Description of the task ::
Read through the lines below for the string "paper" and copy each one that has it.

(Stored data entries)

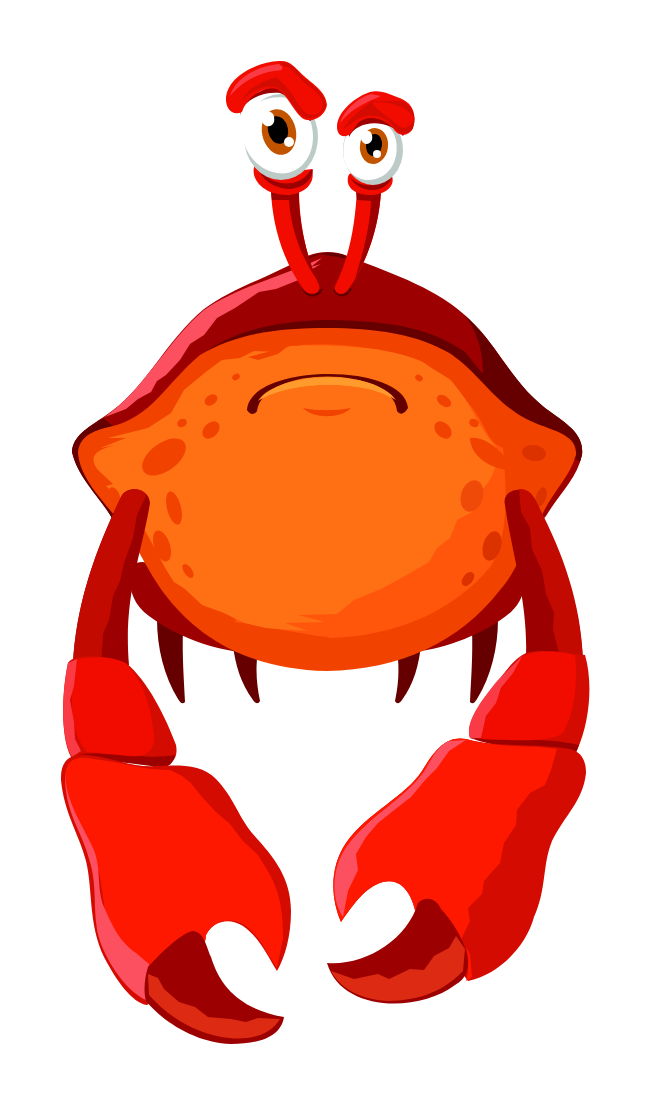
<!DOCTYPE html>
<html lang="en">
<head>
<meta charset="utf-8">
<title>Grumpy crab</title>
<style>
:root {
  --paper: #ffffff;
  --maroon: #660000;
  --wine: #9c0000;
  --crimson: #c20a00;
  --brick: #d30b00;
  --red: #f20c00;
  --scarlet: #ff1800;
  --pink: #fc4f5f;
  --rose: #fa3a44;
  --rust: #dc2a13;
  --ember: #f24200;
  --flame: #ff560b;
  --orange: #ff7014;
  --amber: #ff9a2c;
  --iris: #c25400;
  --eye-shade: #bccbc7;
}
html, body { margin: 0; padding: 0; background: var(--paper); overflow: hidden; }
svg { display: block; width: 650px; height: 1105px; }
.maroon { fill: var(--maroon); }
.wine { fill: var(--wine); }
.crimson { fill: var(--crimson); }
.brick { fill: var(--brick); }
.red { fill: var(--red); }
.scarlet { fill: var(--scarlet); }
.pink { fill: var(--pink); }
.rose { fill: var(--rose); }
.rust { fill: var(--rust); }
.ember { fill: var(--ember); }
.flame { fill: var(--flame); }
.orange { fill: var(--orange); }
.amber { fill: var(--amber); }
.iris { fill: var(--iris); }
.eye-shade { fill: var(--eye-shade); }
.white { fill: var(--paper); }
.spot-dark { fill: #dc3200; }
</style>
</head>
<body>
<svg viewBox="0 0 650 1105" role="img" aria-label="A frowning red and orange cartoon crab with raised eye stalks and two large claws">
  <defs>
    <path id="shell-outline" d="M72 452C73 436 87 428 105 416C145 390 166 340 204 309C232 288 272 276 301 259C317 250 337 250 352 258C394 274 440 290 469 319C500 348 513 386 552 413C572 427 584 437 582 455C577 478 560 493 546 516L520 545L130 545L112 518C99 496 78 478 72 452Z"/>
    <path id="belly-outline" d="M78 453C79 437 92 431 109 427C152 418 167 382 200 355C238 332 284 328 327 328C374 328 418 334 451 354C486 379 497 409 540 425C566 434 577 440 576 455C570 477 553 491 542 515C522 542 524 562 500 590C460 642 399 670 327 671C250 669 199 640 163 592C142 562 139 546 114 515C97 494 80 476 78 453Z"/>
    <clipPath id="shell-clip"><use href="#shell-outline"/></clipPath>
    <clipPath id="belly-clip"><use href="#belly-outline"/></clipPath>
  </defs>

  <g id="back-legs">
    <path class="maroon" d="M157 619L183 630C182 655 184 680 185 702C182 705 180 702 178 699C164 676 157 648 157 619Z"/>
    <path class="maroon" d="M233 645L258 651C255 670 257 687 260 701C258 705 255 703 253 700C241 684 235 664 233 645Z"/>
    <path class="maroon" d="M498 619L472 630C473 655 471 680 470 702C473 705 475 702 477 699C491 676 498 648 498 619Z"/>
    <path class="maroon" d="M421 645L397 651C400 670 398 687 395 701C397 705 400 703 402 700C414 684 419 664 421 645Z"/>
    <path class="wine" d="M131 566C142 558 153 563 160 574C183 605 215 635 240 652C208 648 170 634 144 612C132 601 127 584 131 566Z"/>
    <path class="wine" d="M524 566C513 558 502 563 495 574C472 605 440 635 415 652C447 648 485 634 511 612C523 601 528 584 524 566Z"/>
  </g>

  <g id="shell">
    <use href="#shell-outline" class="wine"/>
    <g clip-path="url(#shell-clip)">
      <path class="maroon" d="M464 314C480 336 483 356 483 374L440 345L470 395L530 440L600 470V400L500 330Z"/>
      <path class="maroon" d="M165 396C190 358 225 322 327 320C400 321 432 330 465 352L500 395V440H120Z"/>
      <path class="maroon" d="M300 262C315 250 340 250 354 260L320 254Z"/>
      <path class="maroon" d="M70 452C72 437 86 428 103 418L130 440L90 470L130 530H100Z"/>
      <path class="pink" d="M105 417C145 388 169 339 204 310C235 288 280 277 322 258L311 267L321 264L298 277L306 277L276 289L259 292L235 308L217 318L204 335L190 344L180 360L166 375L157 381L151 392L138 399L126 409Z"/>
    </g>
  </g>

  <g id="belly">
    <use href="#belly-outline" class="ember"/>
    <g clip-path="url(#belly-clip)">
      <path class="flame" d="M300 345C380 340 430 365 455 390C490 420 482 440 503 448C506 485 510 535 491 566C455 610 398 636 330 638L235 622Z"/>
      <path class="orange" d="M98 470C87 456 96 448 126 443L100 448L126 438L108 438L148 428L171 413L184 390L207 371L222 360L240 358L254 351L276 352L290 346C350 344 404 348 438 370C467 388 472 419 496 447C499 461 495 478 478 494L472 512L457 520L450 538L437 548L429 562L405 576L381 589L354 600L337 614L298 615L325 622L285 623L308 631L252 627L224 613L202 605L185 589L174 582C157 557 149 533 134 514L115 494L106 486L113 484Z"/>
      <path class="ember" d="M248 357L275 350L287 347L278 354L258 360ZM240 622L282 632L300 635L330 637L303 646L268 638ZM405 349C438 360 467 386 490 418L467 401L451 380L430 367Z"/>
    </g>
    <g id="spots" class="ember">
      <ellipse cx="164" cy="457" rx="25" ry="14" transform="rotate(-36 164 457)"/>
      <ellipse cx="211" cy="430" rx="10" ry="7" transform="rotate(-45 211 430)"/>
      <ellipse cx="211" cy="400" rx="7" ry="5" transform="rotate(-35 211 400)"/>
      <ellipse cx="182" cy="423" rx="5" ry="4" transform="rotate(-30 182 423)"/>
      <ellipse cx="236" cy="377" rx="4" ry="3" transform="rotate(-30 236 377)"/>
      <ellipse cx="174" cy="508" rx="7" ry="17" transform="rotate(-14 174 508)"/>
      <ellipse cx="162" cy="546" rx="8" ry="16" transform="rotate(-18 162 546)"/>
      <ellipse cx="188" cy="571" rx="4" ry="8" transform="rotate(-35 188 571)"/>
      <ellipse cx="114" cy="497" rx="6" ry="10" transform="rotate(-18 114 497)"/>
      <ellipse cx="443" cy="430" rx="10" ry="7" transform="rotate(45 443 430)"/>
      <ellipse cx="444" cy="401" rx="8" ry="5" transform="rotate(35 444 401)"/>
      <ellipse cx="474" cy="423" rx="5" ry="4" transform="rotate(30 474 423)"/>
      <ellipse cx="419" cy="378" rx="4" ry="3" transform="rotate(30 419 378)"/>
      <path d="M470 438C485 436 504 451 513 470C492 471 470 456 470 438Z"/>
    </g>
    <g id="shaded-spots" class="spot-dark">
      <ellipse cx="472" cy="496" rx="11" ry="16" fill="#f04a08" transform="rotate(16 472 496)"/>
      <ellipse cx="492" cy="546" rx="9" ry="15" transform="rotate(16 492 546)"/>
      <ellipse cx="468" cy="579" rx="5" ry="8" transform="rotate(38 468 579)"/>
      <ellipse cx="534" cy="453" rx="12" ry="8" transform="rotate(8 534 453)"/>
      <ellipse cx="541" cy="497" rx="5" ry="10" transform="rotate(18 541 497)"/>
    </g>
    <g id="mouth">
      <path class="amber" d="M257 402C278 373 376 373 397 402C370 378 285 380 257 402Z"/>
      <path class="amber" d="M262 395C275 377 379 377 393 395C362 381 292 381 262 395Z"/>
      <path class="maroon" d="M247 410C250 363 404 362 408 408C404 415 400 415 397 411C394 366 264 364 257 411C254 416 249 414 247 410Z"/>
      <path class="amber" d="M258 401C277 371 374 368 396 400C365 379 291 380 258 401Z"/>
      <path class="ember" d="M303 408C316 411 337 411 351 408C341 419 313 419 303 408Z"/>
    </g>
  </g>

  <g id="eye-stalks">
    <path class="maroon" d="M302 289C305 298 319 300 323 289ZM333 289C336 299 349 299 352 288Z"/>
    <path class="red" d="M271 190L299 191C299 222 307 260 319 285C322 294 310 297 304 290C283 262 272 224 271 190Z"/>
    <path class="wine" d="M271 192L299 190C298 222 307 256 317 280C302 258 291 231 289 200L272 200Z"/>
    <path class="red" d="M357 190L381 192C379 226 367 264 348 290C343 297 333 294 335 286C350 256 355 224 357 190Z"/>
    <path class="wine" d="M356 192L381 191C379 224 370 252 355 279C363 252 370 228 371 201L357 200Z"/>
  </g>

  <g id="left-eye">
    <path class="red" d="M254 167C256 160 266 168 281 173L312 169C316 185 303 194 287 195C265 195 251 181 254 167Z"/>
    <path class="wine" d="M258 168C270 186 298 190 310 171L313 169C312 182 302 188 289 189C273 188 261 179 258 168Z"/>
    <ellipse class="eye-shade" cx="281" cy="137" rx="37" ry="43"/>
    <path class="white" d="M244 116C258 92 302 88 311 123C319 151 302 177 277 173C251 168 237 142 244 116Z"/>
    <ellipse class="iris" cx="279" cy="132" rx="17" ry="23" transform="rotate(-12 279 132)"/>
    <ellipse cx="278" cy="130" rx="10" ry="14" transform="rotate(-12 278 130)"/>
    <path class="white" d="M261 120C266 107 276 111 274 122C271 129 264 127 261 120Z"/>
    <circle class="white" cx="289" cy="142" r="5"/>
    <path class="wine" d="M240 116C241 101 262 91 280 93C293 98 300 112 310 121L318 115L286 79L240 101Z"/>
    <path class="red" d="M226 101C225 77 257 62 279 61C291 60 295 68 304 76C314 85 326 92 327 105C325 117 311 124 302 118C291 108 288 95 277 89C261 86 246 99 242 112C233 116 227 110 226 101Z"/>
    <path class="brick" d="M279 62C291 61 296 70 305 79C316 87 325 94 326 106C320 119 308 120 302 116C291 106 289 93 276 87C262 84 248 93 241 102C247 88 261 82 277 77L288 70Z"/>
    <path class="rose" d="M230 96C235 78 257 66 279 64L286 70C266 70 245 78 230 96Z"/>
    <path class="red" d="M283 67C290 64 296 76 306 84C320 93 328 105 319 113C307 120 301 108 295 99C291 91 284 84 277 78Z"/>
  </g>

  <g id="right-eye">
    <path class="red" d="M348 177C350 169 358 176 368 181L392 176C396 188 382 196 368 195C354 194 346 187 348 177Z"/>
    <path class="wine" d="M350 177C361 189 382 188 392 174C392 184 381 191 370 190C361 189 353 184 350 177Z"/>
    <ellipse class="eye-shade" cx="373" cy="150" rx="30" ry="35"/>
    <path class="white" d="M345 139C356 115 389 112 396 140C400 164 386 181 366 180C346 177 340 158 345 139Z"/>
    <ellipse class="iris" cx="374" cy="146" rx="14" ry="18" transform="rotate(8 374 146)"/>
    <ellipse cx="374" cy="145" rx="8" ry="11" transform="rotate(8 374 145)"/>
    <path class="white" d="M361 139C363 127 374 129 372 140C369 146 363 145 361 139Z"/>
    <circle class="white" cx="377" cy="154" r="4"/>
    <path class="wine" d="M349 137C356 121 386 117 403 136L408 128L374 108L348 124Z"/>
    <path class="red" d="M337 127C337 111 357 96 370 92C380 89 392 95 402 99C413 104 417 115 413 128C408 138 397 136 393 128C383 118 368 114 358 123L350 134C343 139 337 135 337 127Z"/>
    <path class="brick" d="M372 101L403 101C415 109 417 120 412 130C406 136 398 134 393 126C383 114 365 111 351 124L343 129C350 117 361 110 372 101Z"/>
    <path class="red" d="M372 102C389 101 409 107 413 117C415 127 402 132 395 123C387 115 378 112 372 102Z"/>
    <path class="rose" d="M340 123C345 108 360 97 371 94L381 96C364 103 350 110 340 123Z"/>
  </g>

  <g id="left-arm">
    <path class="wine" d="M73 664C76 606 94 553 121 497C126 485 149 487 150 503C142 553 123 596 129 665Z"/>
    <path class="crimson" d="M73 664C76 606 94 553 121 497C127 486 145 488 146 496L137 515L133 538L124 563L120 581L113 596L109 620L103 634L101 665Z"/>
    <path class="brick" d="M68 663C73 652 115 656 126 663C148 681 166 718 176 745C179 761 169 768 154 765L71 757C60 737 62 690 68 663Z"/>
    <path class="wine" d="M73 756C104 748 139 761 175 755C173 766 165 770 151 766Z"/>
    <path class="red" d="M76 660C91 655 114 657 125 663C144 681 151 707 154 735C155 752 145 758 128 756L87 752C68 731 70 688 76 660Z"/>
    <path class="rose" d="M68 663L77 659L74 686L70 700L74 722L75 739L81 751L72 757C60 737 62 692 68 663Z"/>
  </g>
  <g id="left-claw">
    <path class="brick" d="M61 780C60 759 72 753 87 755C112 757 132 768 156 766C179 765 202 764 216 779C234 798 237 814 252 833C273 856 291 877 291 911C291 936 285 957 277 971C267 955 259 937 243 926C229 917 213 921 206 935C205 958 173 990 147 1005C132 1003 116 980 104 957C88 923 93 890 86 861C79 834 64 813 61 780Z"/>
    <path class="scarlet" d="M65 775C67 757 80 756 93 759C122 762 142 770 170 770L182 776L191 783L202 797L216 812L230 824L242 840L258 855L269 873C282 896 283 918 283 939L277 968C267 954 261 938 246 926C231 916 213 920 206 935C205 958 173 980 148 986C103 950 108 920 99 872C88 840 65 810 65 775Z"/>
    <path class="pink" d="M65 773C66 802 80 820 93 848C102 868 96 888 104 907C113 927 119 941 136 953L149 964L146 1000C124 990 105 958 99 938C92 912 98 885 89 859C82 831 64 812 65 773Z"/>
    <path class="wine" d="M148 967C162 952 179 935 192 931C204 931 206 946 211 957C221 990 244 1010 284 1017C281 1037 259 1044 231 1044C198 1043 165 1024 146 1001C143 990 145 977 148 967Z"/>
    <path class="rust" d="M148 974L158 978L164 989L179 1002L195 1007L208 1017L231 1019L246 1022L258 1018L280 1019C269 1037 247 1040 229 1038C197 1035 167 1016 149 995Z"/>
  </g>

  <g id="right-arm">
    <path class="wine" d="M505 505C501 489 525 484 534 498C560 550 580 600 583 660L526 655C528 602 511 549 505 505Z"/>
    <path class="crimson" d="M519 489C528 488 534 495 538 505C562 552 581 601 583 660L560 657L553 630L554 613L546 594L542 571L532 549L530 528L521 512Z"/>
    <path class="brick" d="M526 653C546 648 569 654 585 655C593 682 590 722 577 750C558 751 522 746 470 738C465 724 480 703 492 688C504 674 513 659 526 653Z"/>
    <path class="wine" d="M470 738C509 742 547 737 579 745L576 753C537 751 505 750 470 738Z"/>
    <path class="red" d="M523 656C543 648 564 653 575 655C578 681 575 711 563 733C551 743 512 740 482 739C478 720 508 681 523 656Z"/>
    <path class="rose" d="M470 738C464 722 484 697 498 680L523 655L513 673L501 688L496 703L486 716L481 738Z"/>
  </g>
  <g id="right-claw">
    <path class="brick" d="M586 773C586 755 577 749 563 748C530 743 500 748 466 739C446 735 434 751 422 771C405 797 368 812 346 843C329 868 331 899 341 922C353 905 365 887 383 882C403 877 412 897 415 910L468 981C500 974 526 946 534 917C547 888 542 866 552 841C565 815 583 801 586 773Z"/>
    <path class="scarlet" d="M557 749C527 744 500 749 466 739C446 735 434 751 422 771C405 797 368 812 346 843C329 868 331 899 341 922C353 905 365 887 383 882C403 877 412 897 415 910L458 946L470 921L468 908L482 894L484 881L500 863L504 843L516 825L517 810L530 793L545 785L551 770Z"/>
    <path class="pink" d="M449 741L466 740L449 751L437 768L426 779L411 797L393 811L378 823L366 837L356 854L358 870L348 891L343 917C330 897 332 867 347 846C369 816 405 798 423 773C432 759 437 746 449 741Z"/>
    <path class="wine" d="M327 963C365 966 407 940 418 903C426 895 437 899 441 909C452 921 463 938 467 954C470 969 466 979 455 985C418 1013 341 1012 327 963Z"/>
    <path class="rust" d="M331 971L354 979L378 974L389 979L410 969L424 970L434 956L449 948L456 936L465 949L463 971C440 995 414 1000 389 1001C363 1000 341 990 331 971Z"/>
    <path class="scarlet" d="M466 947C469 957 469 972 466 981L472 977L470 954Z"/>
  </g>
</svg>
</body>
</html>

Result of this exercise ::
  --paper: #ffffff;
html, body { margin: 0; padding: 0; background: var(--paper); overflow: hidden; }
.white { fill: var(--paper); }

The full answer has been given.